[Exercise data]

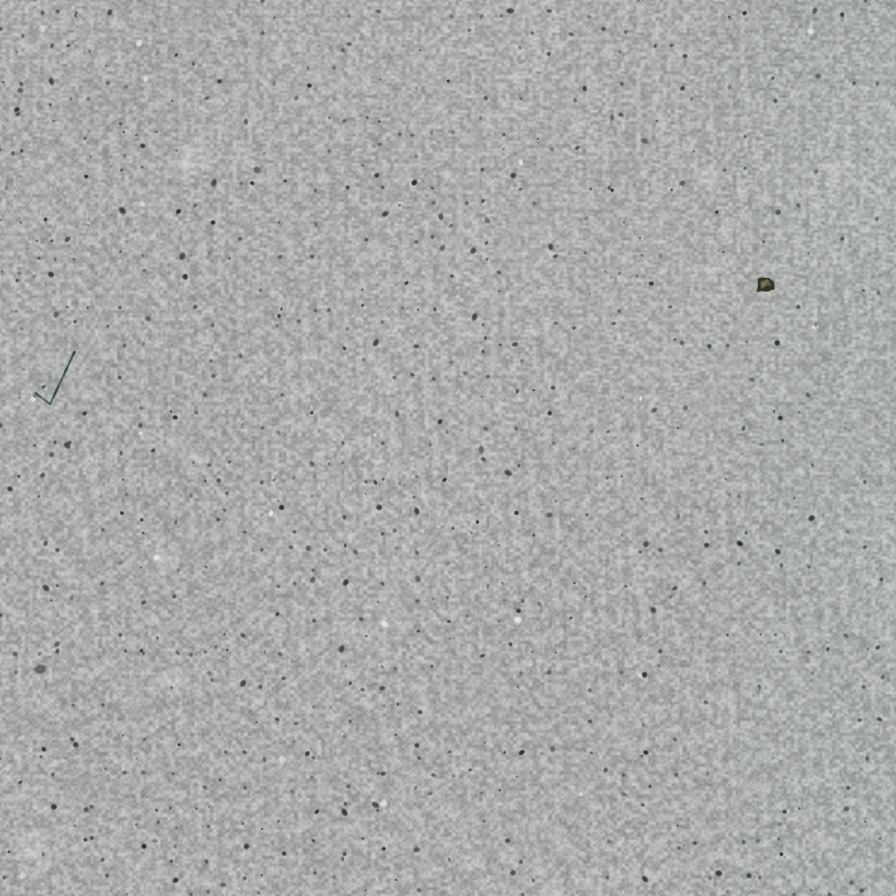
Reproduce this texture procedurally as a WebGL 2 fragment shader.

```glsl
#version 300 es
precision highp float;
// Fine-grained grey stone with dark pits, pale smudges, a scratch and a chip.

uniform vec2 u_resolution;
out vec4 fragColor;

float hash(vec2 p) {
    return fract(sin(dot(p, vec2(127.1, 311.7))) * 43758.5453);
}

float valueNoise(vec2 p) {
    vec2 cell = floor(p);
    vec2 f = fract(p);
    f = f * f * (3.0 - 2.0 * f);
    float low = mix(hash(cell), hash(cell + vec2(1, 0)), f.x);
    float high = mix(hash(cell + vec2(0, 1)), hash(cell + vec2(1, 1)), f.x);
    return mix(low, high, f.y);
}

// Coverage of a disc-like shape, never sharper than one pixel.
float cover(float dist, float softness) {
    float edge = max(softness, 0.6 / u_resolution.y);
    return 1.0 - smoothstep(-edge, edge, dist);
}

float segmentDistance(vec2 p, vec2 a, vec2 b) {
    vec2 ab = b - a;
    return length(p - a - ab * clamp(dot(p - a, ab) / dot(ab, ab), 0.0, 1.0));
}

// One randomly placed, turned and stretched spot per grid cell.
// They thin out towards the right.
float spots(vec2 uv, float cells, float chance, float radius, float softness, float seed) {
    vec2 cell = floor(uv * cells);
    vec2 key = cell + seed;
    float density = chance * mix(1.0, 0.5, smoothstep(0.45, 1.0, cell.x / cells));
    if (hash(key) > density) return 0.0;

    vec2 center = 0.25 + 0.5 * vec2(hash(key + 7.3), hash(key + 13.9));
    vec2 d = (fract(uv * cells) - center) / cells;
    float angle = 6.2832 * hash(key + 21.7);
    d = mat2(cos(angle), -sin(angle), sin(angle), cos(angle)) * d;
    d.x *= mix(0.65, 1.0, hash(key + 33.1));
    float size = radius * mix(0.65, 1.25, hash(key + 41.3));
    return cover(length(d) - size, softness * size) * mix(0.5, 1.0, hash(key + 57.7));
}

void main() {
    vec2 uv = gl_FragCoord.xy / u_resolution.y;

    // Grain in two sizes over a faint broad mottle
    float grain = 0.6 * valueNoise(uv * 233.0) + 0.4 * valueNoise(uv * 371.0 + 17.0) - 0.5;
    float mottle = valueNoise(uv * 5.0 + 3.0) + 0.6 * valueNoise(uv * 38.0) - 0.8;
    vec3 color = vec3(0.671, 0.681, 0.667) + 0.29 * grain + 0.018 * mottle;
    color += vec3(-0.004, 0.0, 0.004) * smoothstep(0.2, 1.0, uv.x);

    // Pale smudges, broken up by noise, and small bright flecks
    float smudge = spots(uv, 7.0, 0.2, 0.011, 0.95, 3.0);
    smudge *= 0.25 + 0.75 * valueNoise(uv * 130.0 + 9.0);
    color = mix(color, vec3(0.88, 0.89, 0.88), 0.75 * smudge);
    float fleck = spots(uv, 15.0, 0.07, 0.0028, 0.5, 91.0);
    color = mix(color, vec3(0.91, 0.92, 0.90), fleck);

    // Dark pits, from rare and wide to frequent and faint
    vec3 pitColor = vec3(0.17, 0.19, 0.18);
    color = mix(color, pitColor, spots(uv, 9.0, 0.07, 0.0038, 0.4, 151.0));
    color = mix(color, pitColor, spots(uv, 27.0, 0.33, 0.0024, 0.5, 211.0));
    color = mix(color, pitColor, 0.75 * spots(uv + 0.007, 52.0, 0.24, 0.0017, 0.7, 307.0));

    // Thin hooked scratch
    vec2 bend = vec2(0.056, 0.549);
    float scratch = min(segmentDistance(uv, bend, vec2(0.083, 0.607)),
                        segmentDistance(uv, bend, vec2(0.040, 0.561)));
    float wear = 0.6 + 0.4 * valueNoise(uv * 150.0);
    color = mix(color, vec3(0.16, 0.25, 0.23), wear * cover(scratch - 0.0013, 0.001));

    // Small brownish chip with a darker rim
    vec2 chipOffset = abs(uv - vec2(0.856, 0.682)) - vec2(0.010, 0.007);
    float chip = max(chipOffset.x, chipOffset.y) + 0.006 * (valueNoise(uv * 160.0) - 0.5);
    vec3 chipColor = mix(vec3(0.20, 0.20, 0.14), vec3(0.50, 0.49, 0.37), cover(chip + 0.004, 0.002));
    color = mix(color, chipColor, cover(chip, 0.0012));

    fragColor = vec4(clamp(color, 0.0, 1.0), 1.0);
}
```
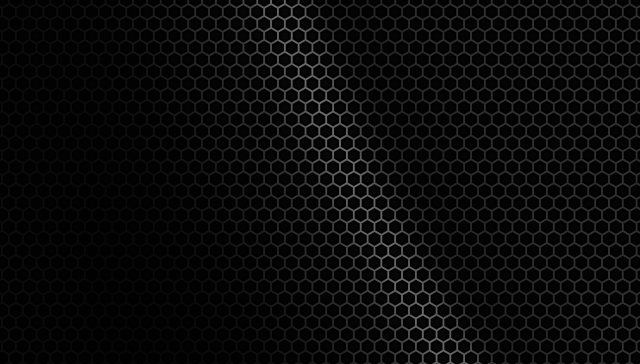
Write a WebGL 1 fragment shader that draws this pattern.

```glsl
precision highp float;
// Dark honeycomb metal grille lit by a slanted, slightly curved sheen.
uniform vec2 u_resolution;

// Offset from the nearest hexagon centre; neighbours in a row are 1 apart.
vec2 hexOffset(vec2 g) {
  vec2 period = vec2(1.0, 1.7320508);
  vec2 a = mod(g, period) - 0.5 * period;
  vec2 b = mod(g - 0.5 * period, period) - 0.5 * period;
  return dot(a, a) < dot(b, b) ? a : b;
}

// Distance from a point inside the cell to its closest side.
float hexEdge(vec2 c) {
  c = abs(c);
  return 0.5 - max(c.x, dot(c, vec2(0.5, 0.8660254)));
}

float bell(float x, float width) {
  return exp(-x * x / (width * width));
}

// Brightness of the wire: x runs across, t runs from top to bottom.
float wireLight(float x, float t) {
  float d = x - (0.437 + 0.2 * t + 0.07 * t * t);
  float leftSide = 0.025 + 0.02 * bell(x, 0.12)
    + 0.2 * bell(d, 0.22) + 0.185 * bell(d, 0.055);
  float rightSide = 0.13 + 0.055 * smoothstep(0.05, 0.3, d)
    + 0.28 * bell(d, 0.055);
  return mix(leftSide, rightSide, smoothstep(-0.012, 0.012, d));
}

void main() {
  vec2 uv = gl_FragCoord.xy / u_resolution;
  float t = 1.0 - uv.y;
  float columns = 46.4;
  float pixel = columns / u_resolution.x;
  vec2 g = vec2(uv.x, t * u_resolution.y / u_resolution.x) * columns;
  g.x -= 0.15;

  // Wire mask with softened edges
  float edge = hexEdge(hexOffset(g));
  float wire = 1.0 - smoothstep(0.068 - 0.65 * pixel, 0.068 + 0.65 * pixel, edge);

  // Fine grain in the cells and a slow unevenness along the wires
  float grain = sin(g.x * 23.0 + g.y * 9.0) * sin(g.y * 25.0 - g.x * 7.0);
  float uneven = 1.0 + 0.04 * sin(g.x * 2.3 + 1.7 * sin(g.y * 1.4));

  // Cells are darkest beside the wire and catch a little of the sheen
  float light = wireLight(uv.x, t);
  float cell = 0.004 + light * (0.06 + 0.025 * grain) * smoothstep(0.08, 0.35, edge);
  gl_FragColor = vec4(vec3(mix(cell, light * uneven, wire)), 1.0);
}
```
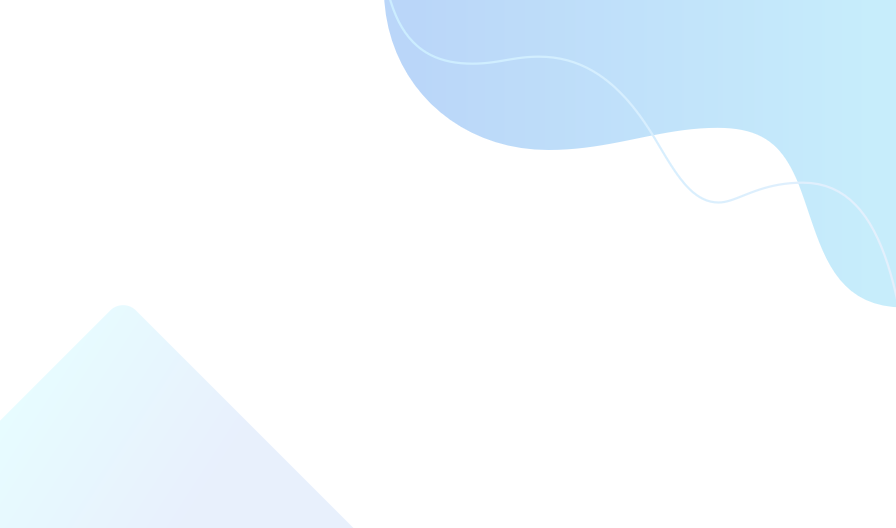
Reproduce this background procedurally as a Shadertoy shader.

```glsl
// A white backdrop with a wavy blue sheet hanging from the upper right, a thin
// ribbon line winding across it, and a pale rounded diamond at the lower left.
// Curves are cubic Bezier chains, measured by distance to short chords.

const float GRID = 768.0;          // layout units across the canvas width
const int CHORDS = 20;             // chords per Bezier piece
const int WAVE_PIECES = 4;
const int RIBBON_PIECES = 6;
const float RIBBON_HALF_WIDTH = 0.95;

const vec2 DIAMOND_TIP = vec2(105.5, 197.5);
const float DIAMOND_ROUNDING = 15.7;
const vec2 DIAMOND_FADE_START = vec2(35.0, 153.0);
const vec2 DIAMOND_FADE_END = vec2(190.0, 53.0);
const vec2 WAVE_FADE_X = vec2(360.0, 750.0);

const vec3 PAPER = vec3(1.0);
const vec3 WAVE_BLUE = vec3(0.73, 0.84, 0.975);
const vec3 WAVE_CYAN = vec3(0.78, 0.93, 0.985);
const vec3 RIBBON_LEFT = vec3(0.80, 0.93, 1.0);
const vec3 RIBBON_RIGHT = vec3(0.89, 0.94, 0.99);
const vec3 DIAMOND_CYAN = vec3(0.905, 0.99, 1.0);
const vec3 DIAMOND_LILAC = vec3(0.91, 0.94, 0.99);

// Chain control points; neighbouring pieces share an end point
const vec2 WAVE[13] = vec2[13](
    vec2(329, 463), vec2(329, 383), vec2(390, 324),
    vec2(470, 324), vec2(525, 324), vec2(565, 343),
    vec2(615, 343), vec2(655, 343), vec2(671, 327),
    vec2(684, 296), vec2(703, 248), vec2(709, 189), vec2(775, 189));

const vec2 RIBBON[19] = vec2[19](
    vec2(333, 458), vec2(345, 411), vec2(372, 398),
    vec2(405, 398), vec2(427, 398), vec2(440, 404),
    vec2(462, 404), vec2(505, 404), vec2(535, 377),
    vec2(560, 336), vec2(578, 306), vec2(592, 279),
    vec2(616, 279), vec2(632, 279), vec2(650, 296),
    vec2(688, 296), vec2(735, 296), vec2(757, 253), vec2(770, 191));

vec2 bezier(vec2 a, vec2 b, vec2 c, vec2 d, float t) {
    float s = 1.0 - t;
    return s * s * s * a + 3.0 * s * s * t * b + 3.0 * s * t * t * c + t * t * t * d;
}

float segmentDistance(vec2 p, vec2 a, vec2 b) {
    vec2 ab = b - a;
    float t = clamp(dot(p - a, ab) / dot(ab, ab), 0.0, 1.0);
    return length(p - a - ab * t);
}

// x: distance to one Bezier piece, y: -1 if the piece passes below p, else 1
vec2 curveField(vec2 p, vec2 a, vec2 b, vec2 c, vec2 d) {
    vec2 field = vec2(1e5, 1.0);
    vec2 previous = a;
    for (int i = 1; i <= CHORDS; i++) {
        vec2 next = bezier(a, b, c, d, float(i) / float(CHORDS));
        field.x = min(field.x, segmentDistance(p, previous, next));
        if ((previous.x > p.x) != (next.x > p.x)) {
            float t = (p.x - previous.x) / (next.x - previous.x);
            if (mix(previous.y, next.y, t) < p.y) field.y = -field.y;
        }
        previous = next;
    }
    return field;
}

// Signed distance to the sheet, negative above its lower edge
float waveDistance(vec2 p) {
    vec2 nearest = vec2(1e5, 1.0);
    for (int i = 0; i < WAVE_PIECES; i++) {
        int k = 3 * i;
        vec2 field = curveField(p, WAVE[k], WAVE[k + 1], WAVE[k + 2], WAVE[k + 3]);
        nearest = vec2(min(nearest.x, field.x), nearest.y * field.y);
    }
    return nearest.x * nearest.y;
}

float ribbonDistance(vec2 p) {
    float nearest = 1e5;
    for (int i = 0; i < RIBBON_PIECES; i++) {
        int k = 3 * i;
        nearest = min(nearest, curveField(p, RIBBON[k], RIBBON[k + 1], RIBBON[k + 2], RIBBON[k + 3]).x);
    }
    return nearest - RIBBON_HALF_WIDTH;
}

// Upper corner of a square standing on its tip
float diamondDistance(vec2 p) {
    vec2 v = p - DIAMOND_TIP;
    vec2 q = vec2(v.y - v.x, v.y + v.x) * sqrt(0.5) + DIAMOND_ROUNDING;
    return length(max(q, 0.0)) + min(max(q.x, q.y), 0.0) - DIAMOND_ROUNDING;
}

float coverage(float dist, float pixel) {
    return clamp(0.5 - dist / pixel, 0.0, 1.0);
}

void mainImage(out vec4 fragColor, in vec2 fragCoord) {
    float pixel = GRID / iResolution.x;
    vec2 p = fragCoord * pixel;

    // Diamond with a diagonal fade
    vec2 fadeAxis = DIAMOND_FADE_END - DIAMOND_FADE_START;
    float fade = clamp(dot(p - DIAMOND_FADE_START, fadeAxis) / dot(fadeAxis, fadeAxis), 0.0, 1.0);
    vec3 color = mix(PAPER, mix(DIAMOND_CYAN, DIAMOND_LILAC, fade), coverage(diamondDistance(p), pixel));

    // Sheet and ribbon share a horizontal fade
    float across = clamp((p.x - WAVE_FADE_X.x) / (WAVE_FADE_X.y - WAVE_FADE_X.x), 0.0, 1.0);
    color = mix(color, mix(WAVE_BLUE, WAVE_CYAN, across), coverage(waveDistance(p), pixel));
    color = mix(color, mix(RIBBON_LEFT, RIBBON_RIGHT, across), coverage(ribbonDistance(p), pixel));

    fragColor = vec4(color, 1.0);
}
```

[/Exercise data]

**Work task:** Where a line of the records has the string "smoothstep", copy that line.

**Answer to this exercise:**
    return 1.0 - smoothstep(-edge, edge, dist);
    float density = chance * mix(1.0, 0.5, smoothstep(0.45, 1.0, cell.x / cells));
    color += vec3(-0.004, 0.0, 0.004) * smoothstep(0.2, 1.0, uv.x);
  float rightSide = 0.13 + 0.055 * smoothstep(0.05, 0.3, d)
  return mix(leftSide, rightSide, smoothstep(-0.012, 0.012, d));
  float wire = 1.0 - smoothstep(0.068 - 0.65 * pixel, 0.068 + 0.65 * pixel, edge);
  float cell = 0.004 + light * (0.06 + 0.025 * grain) * smoothstep(0.08, 0.35, edge);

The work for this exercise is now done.